By Jill Nolin, CNHI State Reporter
ATHENS – Georgia’s incoming governor, Republican Brian Kemp, sought to unify state lawmakers in his first major speech since narrowly winning the bitterly fought contest last month.
“I know that we were all not on the same team in the primary, the runoff or even the general election,” Kemp said to lawmakers, state officials and lobbyists gathered at the University of Georgia’s campus for training ahead of next month’s legislative session.
“But the campaign is over. It is time to put politics behind us. It is time to shed labels and work together as Georgians,” Kemp said.
Kemp did not elaborate on his policy proposals, but he did renew his call to expand a tax credit benefiting the state’s smallest hospitals, address the physician shortage in rural Georgia and boost the struggling local economies in some of the sparsely populated corners of the state.
“The rising tide in Atlanta, Augusta and Savannah has not lifted our rural communities. Some continue to struggle and in some areas it feels like they’re still in the Great Recession,” he said.
He stuck to mostly bipartisan issues while vowing to press forward with campaign promises such as tax cuts and government regulations, a pay bump for school teachers, measures to crack down on gangs and funding for school security and counselors.

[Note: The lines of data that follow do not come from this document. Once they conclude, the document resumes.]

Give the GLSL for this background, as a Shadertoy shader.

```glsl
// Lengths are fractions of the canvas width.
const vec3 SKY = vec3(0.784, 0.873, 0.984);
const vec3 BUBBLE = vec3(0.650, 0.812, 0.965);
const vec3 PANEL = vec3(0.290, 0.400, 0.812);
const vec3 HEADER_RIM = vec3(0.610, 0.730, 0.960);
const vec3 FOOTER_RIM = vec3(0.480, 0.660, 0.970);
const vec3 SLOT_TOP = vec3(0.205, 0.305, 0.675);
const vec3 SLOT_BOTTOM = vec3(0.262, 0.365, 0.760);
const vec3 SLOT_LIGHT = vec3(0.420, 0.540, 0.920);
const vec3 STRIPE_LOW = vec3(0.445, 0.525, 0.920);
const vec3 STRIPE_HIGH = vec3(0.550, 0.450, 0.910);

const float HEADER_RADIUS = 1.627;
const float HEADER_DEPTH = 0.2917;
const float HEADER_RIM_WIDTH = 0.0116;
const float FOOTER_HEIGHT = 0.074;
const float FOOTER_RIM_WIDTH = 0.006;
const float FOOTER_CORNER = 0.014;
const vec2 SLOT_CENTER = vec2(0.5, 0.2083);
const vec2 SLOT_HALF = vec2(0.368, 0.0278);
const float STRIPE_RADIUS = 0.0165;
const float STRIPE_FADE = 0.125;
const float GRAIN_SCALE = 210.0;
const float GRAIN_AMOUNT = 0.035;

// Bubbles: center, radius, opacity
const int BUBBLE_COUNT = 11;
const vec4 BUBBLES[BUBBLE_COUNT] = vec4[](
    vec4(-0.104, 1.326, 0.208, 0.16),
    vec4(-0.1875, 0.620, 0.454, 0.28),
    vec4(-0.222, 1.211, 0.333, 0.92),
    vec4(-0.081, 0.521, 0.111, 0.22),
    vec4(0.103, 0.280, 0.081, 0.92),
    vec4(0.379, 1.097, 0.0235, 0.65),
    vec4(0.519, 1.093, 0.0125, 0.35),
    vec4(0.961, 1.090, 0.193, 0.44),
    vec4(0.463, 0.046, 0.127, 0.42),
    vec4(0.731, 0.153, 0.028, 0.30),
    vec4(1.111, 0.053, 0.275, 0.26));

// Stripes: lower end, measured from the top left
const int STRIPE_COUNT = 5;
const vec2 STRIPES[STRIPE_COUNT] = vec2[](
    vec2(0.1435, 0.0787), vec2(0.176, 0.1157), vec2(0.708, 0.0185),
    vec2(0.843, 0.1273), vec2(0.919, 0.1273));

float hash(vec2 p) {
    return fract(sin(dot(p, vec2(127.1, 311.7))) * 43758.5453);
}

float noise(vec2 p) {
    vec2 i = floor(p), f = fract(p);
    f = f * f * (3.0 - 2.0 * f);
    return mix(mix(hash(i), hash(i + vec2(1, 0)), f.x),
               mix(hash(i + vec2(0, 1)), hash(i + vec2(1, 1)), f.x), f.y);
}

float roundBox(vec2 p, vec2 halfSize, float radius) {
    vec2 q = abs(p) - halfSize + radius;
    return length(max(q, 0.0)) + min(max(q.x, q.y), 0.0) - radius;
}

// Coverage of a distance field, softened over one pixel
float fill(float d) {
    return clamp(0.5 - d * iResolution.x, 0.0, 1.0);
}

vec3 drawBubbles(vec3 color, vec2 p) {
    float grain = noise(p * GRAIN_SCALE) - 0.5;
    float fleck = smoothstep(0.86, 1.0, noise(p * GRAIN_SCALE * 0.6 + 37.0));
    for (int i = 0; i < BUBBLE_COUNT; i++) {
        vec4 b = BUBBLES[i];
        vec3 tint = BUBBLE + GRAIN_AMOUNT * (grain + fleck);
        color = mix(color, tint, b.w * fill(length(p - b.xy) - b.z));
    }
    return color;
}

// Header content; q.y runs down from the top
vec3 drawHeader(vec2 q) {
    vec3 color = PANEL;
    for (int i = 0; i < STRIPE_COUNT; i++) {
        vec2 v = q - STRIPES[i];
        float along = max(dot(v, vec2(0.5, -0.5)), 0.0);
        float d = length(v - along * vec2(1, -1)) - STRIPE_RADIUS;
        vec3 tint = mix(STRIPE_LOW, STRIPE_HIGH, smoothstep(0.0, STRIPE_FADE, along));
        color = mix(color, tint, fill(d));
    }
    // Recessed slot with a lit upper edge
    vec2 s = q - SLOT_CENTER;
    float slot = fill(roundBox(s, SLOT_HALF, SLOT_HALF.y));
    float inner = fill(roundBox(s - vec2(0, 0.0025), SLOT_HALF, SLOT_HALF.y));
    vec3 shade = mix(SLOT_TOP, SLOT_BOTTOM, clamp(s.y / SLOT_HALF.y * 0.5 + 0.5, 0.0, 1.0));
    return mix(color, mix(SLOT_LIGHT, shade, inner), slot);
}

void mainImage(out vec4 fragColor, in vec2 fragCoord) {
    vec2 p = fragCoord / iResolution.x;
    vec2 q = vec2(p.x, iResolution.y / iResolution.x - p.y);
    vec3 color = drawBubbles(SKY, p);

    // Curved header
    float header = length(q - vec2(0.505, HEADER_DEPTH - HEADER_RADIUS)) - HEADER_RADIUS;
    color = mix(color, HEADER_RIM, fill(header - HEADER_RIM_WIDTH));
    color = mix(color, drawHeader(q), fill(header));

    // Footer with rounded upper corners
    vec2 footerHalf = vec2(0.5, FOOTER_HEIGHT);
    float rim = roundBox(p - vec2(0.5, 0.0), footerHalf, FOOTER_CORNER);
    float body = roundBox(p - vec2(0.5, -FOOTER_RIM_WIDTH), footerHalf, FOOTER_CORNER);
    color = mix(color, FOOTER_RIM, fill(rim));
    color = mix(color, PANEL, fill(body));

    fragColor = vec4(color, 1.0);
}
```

“We know that mental health is the root of school violence. Let’s address this before the tragedy strikes,” Kemp said. “Our classrooms are for raising the next generation of Georgia leaders, not a hunting ground for school shooters.”
Senate Minority Leader Steve Henson, D-Stone Mountain, said he was encouraged by the focus on teacher pay, but said the $5,000 salary bumps that Kemp proposed during his campaign isn’t enough.
Likewise, Henson said expanding the rural hospital tax credit, which enables eligible hospitals to raise up to $4 million a year in donations, fails to address the high number of uninsured and under insured patients straining these hospitals. He noted that talk of a Medicaid waiver might progress under Kemp.
“There’s a lot of areas that we need to work with him on. The best thing today was that he was telling us that he was willing to listen to us,” Henson said.
Jill Nolin covers the Georgia Statehouse for CNHI’s newspapers and websites. Reach her at email@example.com.